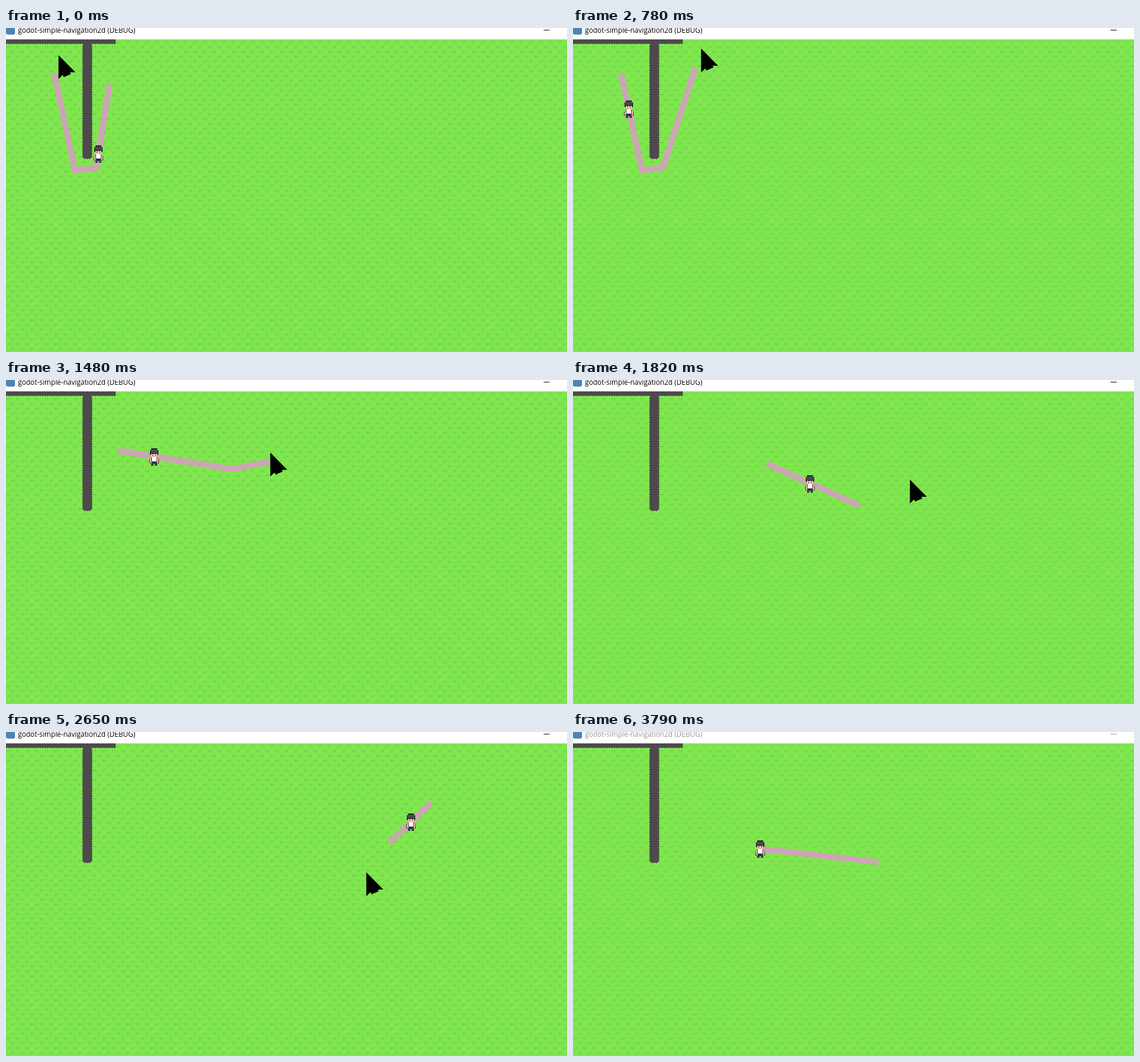
Write an HTML page with a canvas that moves like this. It is 935x541 px and loops after 3850 ms.

```html
<!DOCTYPE html>
<html lang="en">
<head>
<meta charset="utf-8">
<title>Navigation demo</title>
<style>
  html, body { margin: 0; width: 100%; height: 100%; overflow: hidden; }
  canvas { display: block; }
</style>
</head>
<body>
<canvas id="stage" width="935" height="541"></canvas>
<script>
const WIDTH = 935, HEIGHT = 541, BAR = 19, TILE = 16;
const LOOP = 3850, BLUR_TIME = 3790, CURSOR_EXIT = 3640;
const SPEED = 0.46; // pixels per ms
const ctx = document.getElementById('stage').getContext('2d');

function mix(a, b, part) {
  return [a[0] + (b[0] - a[0]) * part, a[1] + (b[1] - a[1]) * part];
}

// The point reached after walking a distance along a polyline.
function along(points, distance) {
  for (let i = 1; i < points.length; i++) {
    const [a, b] = [points[i - 1], points[i]];
    const length = Math.hypot(b[0] - a[0], b[1] - a[1]);
    if (distance < length) return mix(a, b, distance / length);
    distance -= length;
  }
  return points[points.length - 1];
}

const position = (route, time) => along(route.points, (time - route.click) * SPEED);

// Every click starts a new route at the walker's current position.
const routes = [{ click: -256, points: [[173, 93], [150, 233], [115, 238], [80, 75]] }];
function click(time, ...points) {
  const from = position(routes[routes.length - 1], time);
  routes.push({ click: time, points: [from, ...points] });
}
click(648, [115, 238], [150, 233], [204, 66]);
click(1350, [378, 149], [440, 136]);
click(1650, [478, 210]);
click(1922, [560, 99]);
click(2061, [743, 98]);
click(2394, [745, 116]);
click(2548, [639, 185]);
click(2728, [520, 232]);
click(2890, [382, 239]);
click(3049, [312, 195]);

// Turning points of the mouse: time and place.
const turns = [
  [0, [92, 57]], [540, [215, 43]], [780, [218, 46]], [1480, [445, 133]],
  [1700, [488, 211]], [2130, [764, 92]], [2250, [774, 70]], [2650, [606, 246]],
  [2790, [454, 246]], [3040, [297, 193]], [3200, [230, 185]], [3330, [258, 200]],
  [CURSOR_EXIT, [925, 541]]
];
function pointerAt(time) {
  const i = turns.findIndex(turn => turn[0] > time);
  const [[t0, from], [t1, to]] = [turns[i - 1], turns[i]];
  return mix(from, to, (time - t0) / (t1 - t0));
}

function box(c, colour, x, y, w, h) {
  c.fillStyle = colour;
  c.fillRect(x, y, w, h);
}

function tuft(c, x, y) {
  const blade = '#5cc63c';
  box(c, blade, x, y, 1, 2);
  box(c, blade, x + 1, y + 2, 1, 2);
  box(c, blade, x + 4, y, 1, 2);
  box(c, blade, x + 3, y + 2, 1, 1);
}

function makeField() {
  const field = document.createElement('canvas');
  field.width = WIDTH;
  field.height = HEIGHT;
  const c = field.getContext('2d');
  box(c, '#80e64f', 0, 0, WIDTH, HEIGHT);
  for (let y = BAR; y < HEIGHT; y += TILE) {
    for (let x = -9; x < WIDTH; x += TILE) {
      tuft(c, x + 2, y + 3);
      tuft(c, x + 10, y + 11);
    }
  }
  const wall = '#4d4a4d', edge = '#3f4a3c';
  box(c, wall, 0, BAR, 183, 7);
  c.fillStyle = wall;
  c.beginPath();
  c.roundRect(128, 22, 15, 196, 4);
  c.fill();
  for (let x = 0; x < 183; x += 4) box(c, edge, x, 26, 2, 1);
  for (let y = 30; y < 215; y += 4) {
    box(c, edge, 127, y, 1, 2);
    box(c, edge, 143, y, 1, 2);
  }
  for (let x = 130; x < 142; x += 4) box(c, edge, x, 218, 2, 1);
  return field;
}

function makeWalker() {
  const walker = document.createElement('canvas');
  walker.width = 16;
  walker.height = 29;
  const c = walker.getContext('2d');
  const dark = '#25232b', hair = '#4a4852', skin = '#f8c8aa', line = '#47343b';
  const bar = (colour, half, y, h) => box(c, colour, 8 - half, y, 2 * half, h);
  const pair = (colour, gap, y, w, h) => {
    box(c, colour, 8 - gap - w, y, w, h);
    box(c, colour, 8 + gap, y, w, h);
  };
  bar(dark, 5, 0, 15);
  bar(dark, 7, 3, 8);
  bar(hair, 5, 2, 6);
  bar(hair, 6, 4, 3);
  bar(skin, 5, 9, 6);
  pair(dark, 1, 8, 2, 2);
  pair(line, 2, 11, 1, 2);
  bar(line, 5, 15, 8);
  pair(line, 5, 18, 3, 7);
  pair(skin, 5, 18, 2, 6);
  bar('#fff', 4, 15, 8);
  bar('#302d3d', 4, 22, 4);
  pair('#302d3d', 1, 25, 4, 4);
  pair('#d89a8e', 2, 26, 1, 1);
  return walker;
}

const field = makeField(), walker = makeWalker();
const arrow = new Path2D('M.5 .5V16.5L4.2 12.9L6.8 18.6L9.4 17.5L6.9 11.9H11.8Z');

function drawRoute({ points }) {
  ctx.beginPath();
  for (const point of points) ctx.lineTo(...point);
  ctx.strokeStyle = 'rgba(209, 162, 187, .94)';
  ctx.lineWidth = 10;
  ctx.stroke();
}

function drawTitleBar(ink) {
  box(ctx, '#fff', 0, 0, WIDTH, BAR);
  ctx.fillStyle = '#4c84b4';
  ctx.beginPath();
  ctx.roundRect(0, -4, 15, 15, 3);
  ctx.fill();
  ctx.fillStyle = ink;
  ctx.font = '11.7px "Open Sans", "Noto Sans", sans-serif';
  ctx.fillText('godot-simple-navigation2d (DEBUG)', 20, 8);
  box(ctx, ink, 896, 3, 10, 1);
}

function drawPointer([x, y]) {
  ctx.save();
  ctx.translate(Math.round(x), Math.round(y));
  ctx.fillStyle = '#fff';
  ctx.strokeStyle = '#000';
  ctx.fill(arrow);
  ctx.stroke(arrow);
  ctx.restore();
}

function draw(time) {
  const route = routes.findLast(({ click }) => click <= time);
  const [x, y] = position(route, time);
  ctx.drawImage(field, 0, 0);
  drawRoute(route);
  ctx.drawImage(walker, Math.round(x) - 8, Math.round(y) - 14);
  drawTitleBar(time < BLUR_TIME ? '#000' : '#999');
  if (time < CURSOR_EXIT) drawPointer(pointerAt(time));
}

const start = performance.now();
function tick() {
  draw((performance.now() - start) % LOOP);
  requestAnimationFrame(tick);
}
tick();
</script>
</body>
</html>
```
==============================
_Exercise details_.
Return solely the number of lines in the data that include the word "getContext".

_Output for this task_.
3